=== SUPPLIED DATA ===
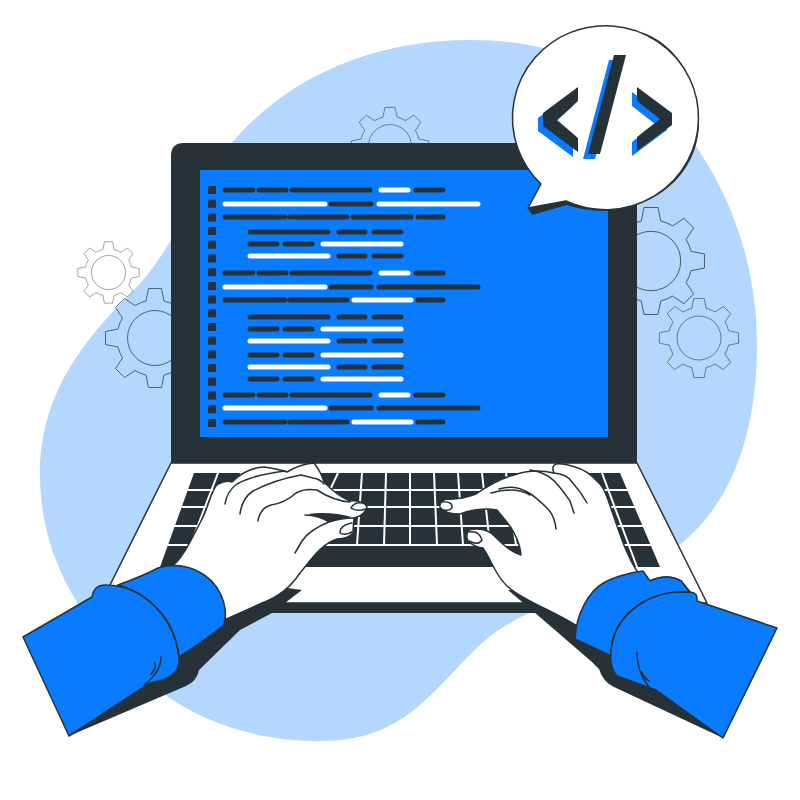
<!DOCTYPE html>
<html lang="en">
<head>
<meta charset="utf-8">
<title>Hands coding on a laptop</title>
<style>
:root { --blue: #087bff; --sky: #b4d7ff; --ink: #263238; --paper: #fff; }
html, body { margin: 0; background: var(--paper); }
body { width: 800px; height: 800px; overflow: hidden; }
svg { display: block; }
.sky { fill: var(--sky); }
.blue { fill: var(--blue); }
.ink { fill: var(--ink); }
.paper { fill: var(--paper); }
.outlined { stroke: var(--ink); stroke-width: 1.5; stroke-linejoin: round; stroke-linecap: round; }
.crease { fill: none; stroke: var(--ink); stroke-width: 1.5; stroke-linecap: round; stroke-linejoin: round; }
.gear { fill: none; stroke: var(--ink); stroke-width: 1.4; stroke-linejoin: round; }
.gear * { vector-effect: non-scaling-stroke; }
.key-gaps { fill: none; stroke: var(--paper); stroke-width: 2; }
.code { fill: none; stroke-width: 5; stroke-linecap: round; }
.dark-code { stroke: var(--ink); }
.light-code { stroke: var(--paper); }
.line-markers { stroke: var(--ink); stroke-width: 8; stroke-dasharray: 8 5.7; }
</style>
</head>
<body>
<svg width="800" height="800" viewBox="0 0 800 800" role="img" aria-label="Two hands typing code on a laptop, with gears and a code speech bubble">
  <defs>
    <g id="gear">
      <path d="M-18-74L-13-99H13L18-74A76 76 0 0 1 40-65L61-79 79-61 65-40A76 76 0 0 1 74-18L99-13V13L74 18A76 76 0 0 1 65 40L79 61 61 79 40 65A76 76 0 0 1 18 74L13 99H-13L-18 74A76 76 0 0 1-40 65L-61 79-79 61-65 40A76 76 0 0 1-74 18L-99 13V-13L-74-18A76 76 0 0 1-65-40L-79-61-61-79-40-65A76 76 0 0 1-18-74Z"/>
      <circle r="55"/>
    </g>
    <g id="code-five-parts">
      <path class="dark-code" d="M225 0H253M259 0H286M292 0H370M416 0H443"/>
      <path class="light-code" d="M381 0H408"/>
    </g>
    <g id="code-long">
      <path class="light-code" d="M225 0H325"/>
      <path class="dark-code" d="M331 0H371M379 0H478"/>
    </g>
    <g id="code-four-parts">
      <path class="dark-code" d="M225 0H285M290 0H347M418 0H443"/>
      <path class="light-code" d="M354 0H411"/>
    </g>
    <path id="code-indent-dark" class="dark-code" d="M250 0H328M339 0H365M374 0H401"/>
    <g id="code-indent-end">
      <path class="dark-code" d="M250 0H277M285 0H312"/>
      <path class="light-code" d="M323 0H401"/>
    </g>
    <g id="code-indent-start">
      <path class="light-code" d="M250 0H328"/>
      <path class="dark-code" d="M339 0H365M374 0H401"/>
    </g>
    <g id="code-tag">
      <polygon points="578,87 543,113 543,126 578,152 578,138 557,120 578,101"/>
      <polygon points="614,55 626,55 600,154 588,154"/>
      <polygon points="637,87 672,113 672,125 637,151 637,137 660,119 637,101"/>
    </g>
  </defs>

  <path id="backdrop" class="sky" d="M470 40C585 40 668 95 708 165C742 222 757 285 757 345C757 440 728 512 670 552C600 600 535 596 482 643C430 692 405 741 320 741C230 741 160 705 105 640C62 590 40 535 40 475C40 395 82 342 130 294C178 247 192 186 236 138C295 72 380 40 470 40Z"/>

  <g id="gears" class="gear">
    <use href="#gear" transform="translate(108.500 272.500) scale(.31)"/>
    <use href="#gear" transform="translate(155 338) scale(.5)"/>
    <use href="#gear" transform="translate(390 146) scale(.39)"/>
    <use href="#gear" transform="translate(651 261) scale(.54)"/>
    <use href="#gear" transform="translate(699 338) scale(.4)"/>
  </g>

  <g id="laptop">
    <path class="ink" d="M171 463V156Q171 143 184 143H624Q637 143 637 156V463Z"/>
    <rect class="blue" x="200" y="170" width="408" height="267"/>
    <polygon class="ink" points="101,603 707,603 700,613 108,613"/>
    <polygon class="paper outlined" points="171,463 637,463 707,603 101,603"/>
    <polygon class="ink" points="194,473 620,473 660,567 160,567"/>
    <path class="key-gaps" d="M186 490H628M178 507H635M171 526H643M163 545H652M218 473L182 567M242 473L198 545M266 473L225 545M290 473L251 545M314 473L278 545M338 473L304 545M362 473L357 545M386 473L384 545M410 473V545M434 473L437 545M458 473L463 545M482 473L490 545M506 473L516 545M530 473L543 545M554 473L569 545M578 473L596 545M602 473L637 567"/>
  </g>

  <g id="code-listing" class="code">
    <line class="line-markers" stroke-linecap="butt" style="stroke-linecap:butt" x1="212" y1="186" x2="212" y2="427"/>
    <use href="#code-five-parts" y="190"/>
    <path class="light-code" d="M225 204H325M379 204H478"/>
    <path class="dark-code" d="M331 204H371M225 217H285M290 217H347M353 217H411M418 217H443"/>
    <use href="#code-indent-dark" y="232"/>
    <use href="#code-indent-end" y="244"/>
    <use href="#code-indent-start" y="256"/>
    <use href="#code-five-parts" y="273"/>
    <use href="#code-long" y="287"/>
    <use href="#code-four-parts" y="300"/>
    <use href="#code-indent-dark" y="317"/>
    <use href="#code-indent-end" y="329"/>
    <use href="#code-indent-start" y="341"/>
    <use href="#code-indent-end" y="355"/>
    <use href="#code-indent-start" y="367"/>
    <use href="#code-indent-end" y="379"/>
    <use href="#code-five-parts" y="395"/>
    <use href="#code-long" y="408"/>
    <use href="#code-four-parts" y="422"/>
  </g>

  <g id="speech-bubble">
    <path class="ink" d="M528 208L532 215L567 205C628 226 699 188 699 122C699 75 670 40 640 32L560 190Z"/>
    <path class="paper outlined" d="M541 184A93 92 0 1 1 566 201L528 208Z"/>
    <use class="blue" href="#code-tag" x="-5" y="5"/>
    <use class="ink" href="#code-tag"/>
  </g>

  <g id="left-arm">
    <path class="ink" d="M69 736L186 686Q197 681 199 670L240 630L272 613L302 590L265 585L150 660Z"/>
    <path class="paper outlined" d="M170 568C182 560 191 540 201 521C209 507 211 489 218 484Q226 480 232 482Q246 468 264 467Q278 469 287 472Q300 464 314 463Q321 472 324 482Q336 495 350 501Q364 500 367 507Q365 515 354 518Q353 529 353 533Q348 539 337 539C321 544 311 560 300 573C290 588 279 597 262 603L222 621Z"/>
    <path class="ink" d="M308 514Q330 511 352 517Q341 519 329 522Q320 517 308 514Z"/>
    <g class="crease">
      <path d="M225 504Q227 491 237 484Q253 475 285 471M240 514Q242 498 253 491Q274 480 301 475L313 478Q320 479 324 484M258 521Q260 508 271 505Q285 503 296 493Q305 488 317 490Q334 501 350 502"/>
      <path d="M305 515Q318 515 329 522Q341 518 354 518M329 522Q309 530 302 541L295 553"/>
      <path d="M366 504Q355 500 351 508Q356 512 366 509M352 523Q340 525 340 533Q344 536 352 532"/>
    </g>
    <path class="blue outlined" d="M118 585Q143 576 158 568C185 560 211 573 221 595Q228 610 224 625Q205 640 179 657L130 630Z"/>
    <path class="blue outlined" d="M23 637L92 597Q94 584 107 585C142 586 171 615 177 646Q182 664 175 672Q169 680 150 683L69 736Z"/>
    <path class="crease" d="M118 585C149 593 174 620 179 657M161 657Q161 672 144 685M155 663Q156 670 151 674"/>
  </g>

  <g id="right-arm">
    <path class="ink" d="M723 738L614 687Q603 682 599 669L592 662L541 618L508 590L540 590L650 660Z"/>
    <path class="paper outlined" d="M638 573C627 556 622 540 616 523C609 504 606 489 598 482Q587 470 575 467Q562 463 556 464Q551 466 554 473Q533 468 514 475C498 479 486 487 476 494Q460 500 446 499Q439 502 440 507Q444 514 460 514Q479 507 497 510C504 519 519 533 521 555C507 550 501 542 491 533Q481 527 469 530Q465 535 468 541Q474 547 483 548C491 559 495 575 507 586C525 602 551 609 577 626Z"/>
    <g class="crease">
      <path d="M554 473Q567 474 572 482Q581 492 587 503M530 470C551 473 558 484 570 501L574 513M499 489C520 482 535 496 548 509Q555 517 556 529M491 493Q515 486 530 495"/>
      <path d="M442 502Q453 501 452 508Q448 512 441 509M469 532Q479 530 482 540Q478 546 469 541"/>
    </g>
    <path class="blue outlined" d="M575 639C576 615 588 591 605 582Q621 574 643 571L650 581L680 598L620 660Z"/>
    <path class="blue outlined" d="M650 581Q667 573 681 581L690 592Q698 592 697 601L777 628L723 738L656 690Q628 680 617 676Q609 667 611 650C615 612 652 589 690 592L650 593Z"/>
    <path class="blue" d="M646 580L651 581Q667 573 681 581L688 591Q664 592 644 604Z"/>
    <path class="crease" d="M650 581Q667 573 681 581L690 592C652 589 615 612 611 650M637 652Q637 673 650 688M642 672Q643 677 649 681"/>
  </g>
</svg>
</body>
</html>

=== PROBLEM ===
Once every line of the material holding the word "indent" has been counted, report the total and nothing more.

=== RESULT BELOW ===
12